LIBOR – the London Interbank Offered Rate – is due to be discontinued at the end of 2021. LIBOR is used in many financial contracts as a benchmark interest rate and is intended to represent the average rate at which banks can obtain unsecured finance in the London Interbank Market. In pension scheme investment, it is most commonly used in liability-driven investments, derivative contracts and longevity contracts.
The LIBOR rigging scandal and a decline in the use of the interbank market has meant that LIBOR is no longer seen as a sustainable benchmark, with concerns that the rate does not have a long-term future because it is not based on a sufficient volume of actual wholesale transactions. In response to these concerns, the administrator of LIBOR has consulted on ceasing to publish the benchmark at the end of 2021 and the Financial Conduct Authority (FCA) and other regulators are encouraging market participants to transition to using alternative risk-free reference rates prior to LIBOR’s discontinuance.

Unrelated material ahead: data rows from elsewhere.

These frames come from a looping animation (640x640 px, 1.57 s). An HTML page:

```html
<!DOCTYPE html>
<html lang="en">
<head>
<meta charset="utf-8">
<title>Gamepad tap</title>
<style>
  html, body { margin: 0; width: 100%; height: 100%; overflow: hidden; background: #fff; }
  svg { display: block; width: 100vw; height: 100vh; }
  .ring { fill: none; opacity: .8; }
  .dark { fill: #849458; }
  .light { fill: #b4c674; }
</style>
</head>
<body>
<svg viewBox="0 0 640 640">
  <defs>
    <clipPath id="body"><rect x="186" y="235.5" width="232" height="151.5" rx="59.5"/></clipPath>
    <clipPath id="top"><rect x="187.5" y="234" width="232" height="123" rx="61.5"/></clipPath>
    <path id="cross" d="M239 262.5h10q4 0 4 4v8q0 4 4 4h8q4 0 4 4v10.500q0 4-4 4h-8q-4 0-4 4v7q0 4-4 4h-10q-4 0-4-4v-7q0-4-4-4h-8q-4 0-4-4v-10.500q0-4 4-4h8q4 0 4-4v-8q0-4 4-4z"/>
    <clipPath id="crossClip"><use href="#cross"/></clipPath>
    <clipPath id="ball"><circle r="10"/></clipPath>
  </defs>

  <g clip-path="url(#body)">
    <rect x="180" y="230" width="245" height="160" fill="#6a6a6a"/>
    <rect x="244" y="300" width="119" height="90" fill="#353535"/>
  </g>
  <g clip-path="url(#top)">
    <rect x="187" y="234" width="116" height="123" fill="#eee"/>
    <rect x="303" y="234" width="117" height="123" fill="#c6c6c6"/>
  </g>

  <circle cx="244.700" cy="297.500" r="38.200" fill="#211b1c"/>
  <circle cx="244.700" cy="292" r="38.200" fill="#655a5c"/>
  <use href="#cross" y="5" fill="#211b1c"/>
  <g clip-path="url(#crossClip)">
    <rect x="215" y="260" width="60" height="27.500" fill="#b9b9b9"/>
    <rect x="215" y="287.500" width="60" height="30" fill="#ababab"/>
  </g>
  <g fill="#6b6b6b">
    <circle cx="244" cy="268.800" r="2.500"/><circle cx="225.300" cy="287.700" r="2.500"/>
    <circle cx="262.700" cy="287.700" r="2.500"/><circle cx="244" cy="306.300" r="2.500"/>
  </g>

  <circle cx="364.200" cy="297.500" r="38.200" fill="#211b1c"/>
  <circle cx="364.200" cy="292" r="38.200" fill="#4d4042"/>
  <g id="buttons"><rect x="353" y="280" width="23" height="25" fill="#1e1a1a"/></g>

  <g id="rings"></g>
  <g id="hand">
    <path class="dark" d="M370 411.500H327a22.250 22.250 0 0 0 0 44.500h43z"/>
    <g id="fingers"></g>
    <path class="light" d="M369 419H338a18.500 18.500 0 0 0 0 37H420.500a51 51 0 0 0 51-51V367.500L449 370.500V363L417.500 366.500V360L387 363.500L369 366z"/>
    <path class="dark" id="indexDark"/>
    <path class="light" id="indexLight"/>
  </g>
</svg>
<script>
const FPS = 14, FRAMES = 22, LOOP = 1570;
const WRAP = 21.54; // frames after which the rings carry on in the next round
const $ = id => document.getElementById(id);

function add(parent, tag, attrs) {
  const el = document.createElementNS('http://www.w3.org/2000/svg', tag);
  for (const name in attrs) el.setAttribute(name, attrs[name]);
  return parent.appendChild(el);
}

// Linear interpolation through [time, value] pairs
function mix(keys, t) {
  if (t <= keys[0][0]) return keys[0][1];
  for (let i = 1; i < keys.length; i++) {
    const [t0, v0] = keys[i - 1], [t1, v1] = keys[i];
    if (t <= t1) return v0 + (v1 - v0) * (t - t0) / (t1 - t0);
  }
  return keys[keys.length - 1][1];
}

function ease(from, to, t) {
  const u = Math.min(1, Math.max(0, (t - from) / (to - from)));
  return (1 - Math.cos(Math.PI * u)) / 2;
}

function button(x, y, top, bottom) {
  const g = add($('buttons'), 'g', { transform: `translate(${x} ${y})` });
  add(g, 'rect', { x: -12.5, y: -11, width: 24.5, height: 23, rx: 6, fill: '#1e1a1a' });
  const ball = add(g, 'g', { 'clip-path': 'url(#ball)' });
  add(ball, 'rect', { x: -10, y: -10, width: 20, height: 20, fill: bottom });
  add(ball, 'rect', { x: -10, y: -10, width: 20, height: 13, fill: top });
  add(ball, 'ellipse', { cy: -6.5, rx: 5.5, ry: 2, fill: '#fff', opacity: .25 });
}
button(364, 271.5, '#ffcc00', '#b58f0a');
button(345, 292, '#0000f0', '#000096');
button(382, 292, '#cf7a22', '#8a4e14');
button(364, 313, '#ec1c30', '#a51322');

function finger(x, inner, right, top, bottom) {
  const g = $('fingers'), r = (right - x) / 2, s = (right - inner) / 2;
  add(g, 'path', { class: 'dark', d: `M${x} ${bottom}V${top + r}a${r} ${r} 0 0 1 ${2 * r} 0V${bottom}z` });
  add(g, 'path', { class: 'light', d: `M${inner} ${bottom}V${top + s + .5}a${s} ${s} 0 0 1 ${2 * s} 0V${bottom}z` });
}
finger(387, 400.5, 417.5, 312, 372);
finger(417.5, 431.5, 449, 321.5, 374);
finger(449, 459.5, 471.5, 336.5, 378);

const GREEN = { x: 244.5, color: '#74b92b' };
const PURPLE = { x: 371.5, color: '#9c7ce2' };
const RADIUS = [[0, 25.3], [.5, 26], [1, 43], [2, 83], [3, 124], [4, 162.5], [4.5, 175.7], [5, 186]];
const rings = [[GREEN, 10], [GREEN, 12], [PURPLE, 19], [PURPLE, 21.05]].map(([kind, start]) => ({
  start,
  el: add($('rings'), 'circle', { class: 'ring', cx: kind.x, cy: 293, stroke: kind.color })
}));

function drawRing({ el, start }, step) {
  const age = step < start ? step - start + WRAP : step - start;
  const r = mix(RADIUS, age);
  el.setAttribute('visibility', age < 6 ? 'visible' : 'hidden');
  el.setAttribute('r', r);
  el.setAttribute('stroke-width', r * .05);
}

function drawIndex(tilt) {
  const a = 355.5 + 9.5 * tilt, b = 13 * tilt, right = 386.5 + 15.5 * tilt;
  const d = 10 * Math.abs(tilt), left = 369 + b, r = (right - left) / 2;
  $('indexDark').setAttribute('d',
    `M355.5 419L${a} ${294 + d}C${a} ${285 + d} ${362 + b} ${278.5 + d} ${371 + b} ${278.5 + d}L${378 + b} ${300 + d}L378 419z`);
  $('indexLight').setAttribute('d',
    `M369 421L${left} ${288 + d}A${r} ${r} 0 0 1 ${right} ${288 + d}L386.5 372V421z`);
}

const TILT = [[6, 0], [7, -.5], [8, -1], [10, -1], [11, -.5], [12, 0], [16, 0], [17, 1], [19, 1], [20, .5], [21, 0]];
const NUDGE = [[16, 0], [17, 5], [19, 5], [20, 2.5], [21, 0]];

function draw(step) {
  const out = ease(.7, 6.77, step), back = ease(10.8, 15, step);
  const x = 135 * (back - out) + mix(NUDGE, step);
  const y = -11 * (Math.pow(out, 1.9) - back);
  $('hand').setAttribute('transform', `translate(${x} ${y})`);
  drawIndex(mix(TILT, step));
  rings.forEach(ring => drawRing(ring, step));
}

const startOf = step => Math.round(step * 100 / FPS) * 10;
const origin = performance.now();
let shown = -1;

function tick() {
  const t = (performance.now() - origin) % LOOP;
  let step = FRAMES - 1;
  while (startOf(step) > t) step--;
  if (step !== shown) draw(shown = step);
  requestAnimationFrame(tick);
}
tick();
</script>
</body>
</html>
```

For Sterling-denominated contracts, the principal replacement rate will be the Sterling Overnight Index Average (SONIA). Typically, SONIA will be lower than LIBOR, as it does not include a risk premium element.
What should pensions scheme trustees do?
LIBOR is embedded into many financial contracts, for example interest rate swaps, longevity contracts and some pooled fund arrangements. Investment guidelines in investment management agreements may also reference LIBOR. Trustees should speak with their investment managers to ascertain the number of contracts that may be affected by LIBOR cessation and the managers’ plans to transition contracts to replacement rates (principally SONIA). Trustees should require investment managers to ensure any transition to risk-free reference rates such as SONIA does not result in economic detriment to the pension scheme. Specialist legal advice may be needed, particularly where contracts do not contain robust fall-back provisions sufficient to cover the end of LIBOR, resulting in a risk of the contract failing.
For contracts governed by International Swaps and Derivatives Association (ISDA) standard terms, trustees may be able to adhere to the ISDA amending protocol to address this issue. For other contracts, including those not governed by ISDA documentation, it may be necessary to agree bilateral amendments with counterparties before LIBOR ceases to be published.
Shepherd and Wedderburn’s banking and pensions team is currently advising pension scheme trustees on the impact of LIBOR cessation on interest rate and longevity swap contracts.
For tailored advice on this or a related matter, please contact a member of our pensions team or your usual Shepherd and Wedderburn contact.